• _Record set_
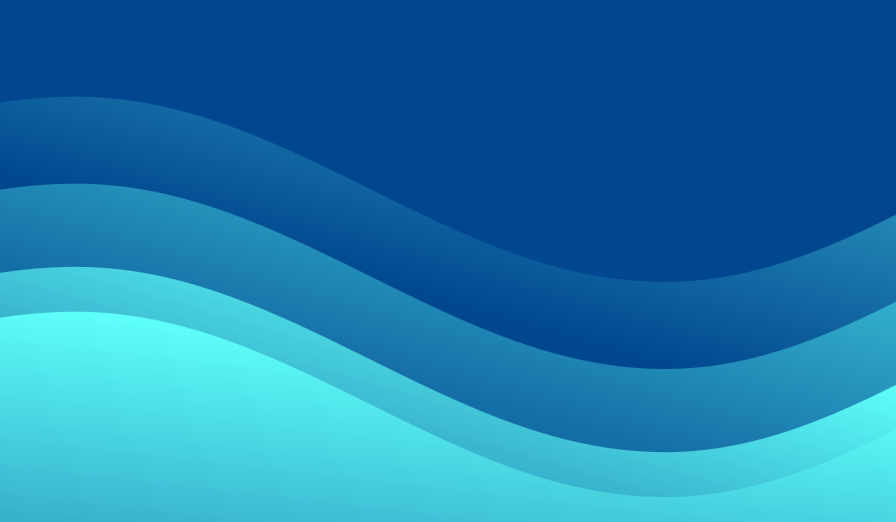
Give the GLSL for this background, as a Shadertoy shader.

```glsl
// Layered ocean waves: four bands share one cosine outline, each shifted lower.
// Every band is filled with a tilted linear gradient and laid over the one above,
// from deep navy at the top to bright aqua at the bottom.

const float PI = 3.14159265;

// Height of the topmost crest line, with slightly uneven outer slopes
float waveHeight(float x) {
    float phase = PI * (x - 0.0846) / 0.6576;
    phase += 0.05 * max(phase - PI, 0.0) - 0.1 * min(phase, 0.0);
    return 0.6373 + 0.1775 * cos(phase);
}

// Smooth coverage of the area below a wave lowered by drop
float belowWave(vec2 p, float drop) {
    float edge = waveHeight(p.x) - drop - p.y;
    return clamp(0.5 + edge / fwidth(edge), 0.0, 1.0);
}

// Gradient position, rising across the diagonal of a band lowered by drop
float bandRamp(vec2 p, float drop) {
    return clamp((p.y + drop - 0.6612 + 0.497 * p.x) / 0.426, 0.0, 1.0);
}

void mainImage(out vec4 fragColor, in vec2 fragCoord) {
    vec2 p = fragCoord / iResolution.xy;

    vec3 navy = vec3(0.0, 0.277, 0.56);
    vec3 teal = vec3(0.14, 0.53, 0.71);
    vec3 steel = vec3(0.08, 0.43, 0.65);
    vec3 lagoon = vec3(0.20, 0.69, 0.80);
    vec3 shallow = vec3(0.20, 0.66, 0.78);
    vec3 aqua = vec3(0.37, 1.0, 0.98);

    // Back to front: far wave, middle wave, near wave
    vec3 color = navy;
    color = mix(color, mix(navy, teal, bandRamp(p, 0.0)), belowWave(p, 0.0));
    color = mix(color, mix(steel, lagoon, bandRamp(p, 0.1667)), belowWave(p, 0.1667));
    color = mix(color, mix(shallow, aqua, bandRamp(p, 0.326)), belowWave(p, 0.326));

    // Foreground water fades more steeply toward the bottom
    float foreRamp = clamp(0.08 + 2.19 * p.y + 0.43 * p.x, 0.0, 1.0);
    color = mix(color, mix(shallow, aqua, foreRamp), belowWave(p, 0.412));

    fragColor = vec4(color, 1.0);
}
```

• _What to produce_
Without including any pictures, please restate all the records exactly.

• _Response below_
Give the GLSL for this background, as a Shadertoy shader.

```glsl
// Layered ocean waves: four bands share one cosine outline, each shifted lower.
// Every band is filled with a tilted linear gradient and laid over the one above,
// from deep navy at the top to bright aqua at the bottom.

const float PI = 3.14159265;

// Height of the topmost crest line, with slightly uneven outer slopes
float waveHeight(float x) {
    float phase = PI * (x - 0.0846) / 0.6576;
    phase += 0.05 * max(phase - PI, 0.0) - 0.1 * min(phase, 0.0);
    return 0.6373 + 0.1775 * cos(phase);
}

// Smooth coverage of the area below a wave lowered by drop
float belowWave(vec2 p, float drop) {
    float edge = waveHeight(p.x) - drop - p.y;
    return clamp(0.5 + edge / fwidth(edge), 0.0, 1.0);
}

// Gradient position, rising across the diagonal of a band lowered by drop
float bandRamp(vec2 p, float drop) {
    return clamp((p.y + drop - 0.6612 + 0.497 * p.x) / 0.426, 0.0, 1.0);
}

void mainImage(out vec4 fragColor, in vec2 fragCoord) {
    vec2 p = fragCoord / iResolution.xy;

    vec3 navy = vec3(0.0, 0.277, 0.56);
    vec3 teal = vec3(0.14, 0.53, 0.71);
    vec3 steel = vec3(0.08, 0.43, 0.65);
    vec3 lagoon = vec3(0.20, 0.69, 0.80);
    vec3 shallow = vec3(0.20, 0.66, 0.78);
    vec3 aqua = vec3(0.37, 1.0, 0.98);

    // Back to front: far wave, middle wave, near wave
    vec3 color = navy;
    color = mix(color, mix(navy, teal, bandRamp(p, 0.0)), belowWave(p, 0.0));
    color = mix(color, mix(steel, lagoon, bandRamp(p, 0.1667)), belowWave(p, 0.1667));
    color = mix(color, mix(shallow, aqua, bandRamp(p, 0.326)), belowWave(p, 0.326));

    // Foreground water fades more steeply toward the bottom
    float foreRamp = clamp(0.08 + 2.19 * p.y + 0.43 * p.x, 0.0, 1.0);
    color = mix(color, mix(shallow, aqua, foreRamp), belowWave(p, 0.412));

    fragColor = vec4(color, 1.0);
}
```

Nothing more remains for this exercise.